Aim of the exercise: Look through the data below and, wherever a line carries the word "stage", please copy that line.

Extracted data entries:

== Segment start ==

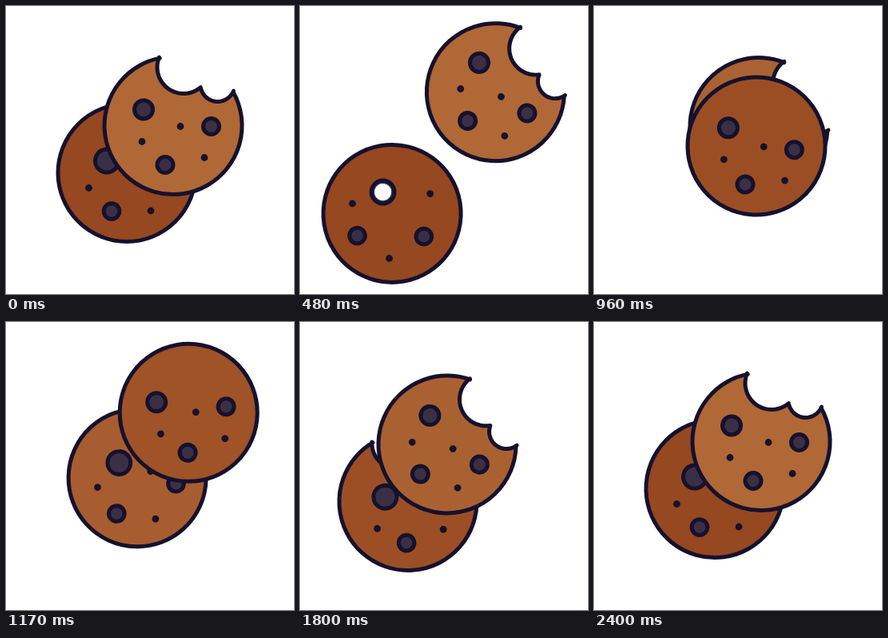
These frames come from a looping animation (360 by 360 pixels, 3.43 s). An HTML page with a canvas:

```html
<!DOCTYPE html>
<html lang="en">
<head>
<meta charset="utf-8">
<title>Cookies</title>
<style>
  html, body { margin: 0; width: 100%; height: 100%; overflow: hidden; background: #fff; }
  canvas { display: block; width: 100vw; height: 100vh; }
</style>
</head>
<body>
<canvas id="stage"></canvas>
<script>
const SIZE = 360, LOOP = 3430, MOVE_END = 2400, STEP = 30;
const R = 86, INK = '#16112d', CHIP = '#3a3045';
const LIGHT = [176, 104, 54], DARK = [150, 72, 32];

const canvas = document.getElementById('stage');
const ctx = canvas.getContext('2d');
const scale = Math.max(1, window.devicePixelRatio || 1);
canvas.width = canvas.height = SIZE * scale;

// Chips as x, y, radius; radius 0 marks a crumb
const FRONT = [[-37, -20, 11.5], [47.5, 1, 10], [-10, 49, 10], [9, 1, 0], [-39, 20, 0], [39, 40, 0]];
const BACK = [[-25, -15, 14.5], [49, 0, 9.8], [-19, 48, 9.8], [24, -48, 0], [-47.5, 19, 0], [30, 47.5, 0]];
const BACK_BITTEN = BACK.map((c, i) => i === 3 ? [15.5, -11, 0] : c);

// Tracks: time, values...
const first = {
  pos: [[0, 209, 149.5], [240, 232, 123.5], [500, 244.5, 107.5], [720, 241, 111], [960, 206, 150.5],
        [1410, 129, 231], [1560, 125.5, 234.5], [1800, 135, 224.5], [2400, 151, 208.5]],
  rot: [[0, 0], [240, 4], [660, 49], [720, 47.5], [960, 33], [1410, -14.5], [1720, -20], [1800, -19.5], [2400, 0]]
};
const second = {
  pos: [[0, 151, 208.5], [240, 127, 247], [500, 115, 259.5], [720, 122, 255], [960, 203, 175],
        [1310, 234.5, 94], [1410, 234.5, 103], [1620, 212, 128], [1800, 184, 153], [1860, 182.5, 154.5], [2400, 209, 149.5]],
  rot: [[0, 0], [240, 22.5], [500, 36], [720, 32], [960, 4.5], [1310, -14.5], [1410, -12.6], [1800, 30.7], [1880, 33], [2400, 0]]
};

const mix = (a, b, k) => a + (b - a) * k;
const ramp = (t, from, to) => Math.min(1, Math.max(0, (t - from) / (to - from)));
const ease = (t, from, to) => { const k = ramp(t, from, to); return k * k * (3 - 2 * k); };

// Monotone cubic interpolation of one column
function sample(keys, t, col) {
  const rise = i => (keys[i + 1][col] - keys[i][col]) / (keys[i + 1][0] - keys[i][0]);
  const slope = i => {
    if (i === 0 || i === keys.length - 1) return 0;
    const a = rise(i - 1), b = rise(i);
    return a * b <= 0 ? 0 : 2 * a * b / (a + b);
  };
  let i = 0;
  while (i < keys.length - 2 && t > keys[i + 1][0]) i++;
  const h = keys[i + 1][0] - keys[i][0];
  const u = ramp(t, keys[i][0], keys[i + 1][0]), v = 1 - u;
  return keys[i][col] * v * v * (1 + 2 * u) + keys[i + 1][col] * u * u * (3 - 2 * u)
    + h * u * v * (slope(i) * v - slope(i + 1) * u);
}

// Bite arc, flattened onto the rim as depth goes to 0
function biteArc(cx, cy, r, from, to, depth) {
  const n = 20;
  for (let i = 0; i <= n; i++) {
    const a = mix(from, to, i / n) * Math.PI / 180;
    const x = cx + r * Math.cos(a), y = cy + r * Math.sin(a);
    const k = mix(R / Math.hypot(x, y), 1, depth);
    ctx.lineTo(x * k, y * k);
  }
}

function outline(bite) {
  ctx.beginPath();
  if (bite > 0) {
    ctx.arc(0, 0, R, -29.3 * Math.PI / 180, 258.7 * Math.PI / 180);
    biteArc(13, -73, 33, 201.8, 49.8, bite);
    biteArc(55.5, -51.5, 21.5, 167.6, 22, bite);
  } else {
    ctx.arc(0, 0, R, 0, Math.PI * 2);
  }
  ctx.closePath();
}

function disc(x, y, r, fill) {
  ctx.beginPath();
  ctx.arc(x, y, r, 0, Math.PI * 2);
  ctx.fillStyle = fill;
  ctx.fill();
}

function drawCookie(track, t, look) {
  ctx.save();
  ctx.translate(sample(track.pos, t, 1), sample(track.pos, t, 2));
  ctx.rotate(sample(track.rot, t, 1) * Math.PI / 180);
  outline(look.bite);
  ctx.fillStyle = `rgb(${DARK.map((c, i) => Math.round(mix(c, LIGHT[i], look.light)))})`;
  ctx.fill();
  ctx.stroke();
  look.from.forEach((chip, i) => {
    const [x, y, r] = chip.map((v, j) => mix(v, look.to[i][j], look.morph));
    if (!r) return disc(x, y, 4.4, INK);
    disc(x, y, r + 2.5, INK);
    disc(x, y, r - 2.5, CHIP);
    if (i === 0 && look.hole > 0) disc(x, y, (r - 2.5) * look.hole, '#fff');
  });
  ctx.restore();
}

function draw(t) {
  ctx.setTransform(scale, 0, 0, scale, 0, 0);
  ctx.fillStyle = '#fff';
  ctx.fillRect(0, 0, SIZE, SIZE);
  ctx.strokeStyle = INK;
  ctx.lineWidth = 5;
  ctx.lineJoin = 'round';

  const swap = ramp(t, 700, 2120);
  const bitten = () => drawCookie(first, t, {
    from: FRONT, to: BACK_BITTEN, morph: ease(t, 900, 1200), bite: 1, light: 1 - swap, hole: 0
  });
  const whole = () => drawCookie(second, t, {
    from: BACK, to: FRONT, morph: ease(t, 730, 980), bite: ease(t, 1440, 1650), light: swap,
    hole: ease(t, 0, 180) * (1 - ramp(t, 440, 790))
  });
  const order = t < 720 ? [whole, bitten] : [bitten, whole];
  order.forEach(paint => paint());
}

const start = performance.now();
function tick() {
  const t = (performance.now() - start) % LOOP;
  draw(Math.min(MOVE_END, Math.floor(t / STEP) * STEP));
  requestAnimationFrame(tick);
}
tick();
</script>
</body>
</html>
```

== Segment end ==

Written reply:
<canvas id="stage"></canvas>
const canvas = document.getElementById('stage');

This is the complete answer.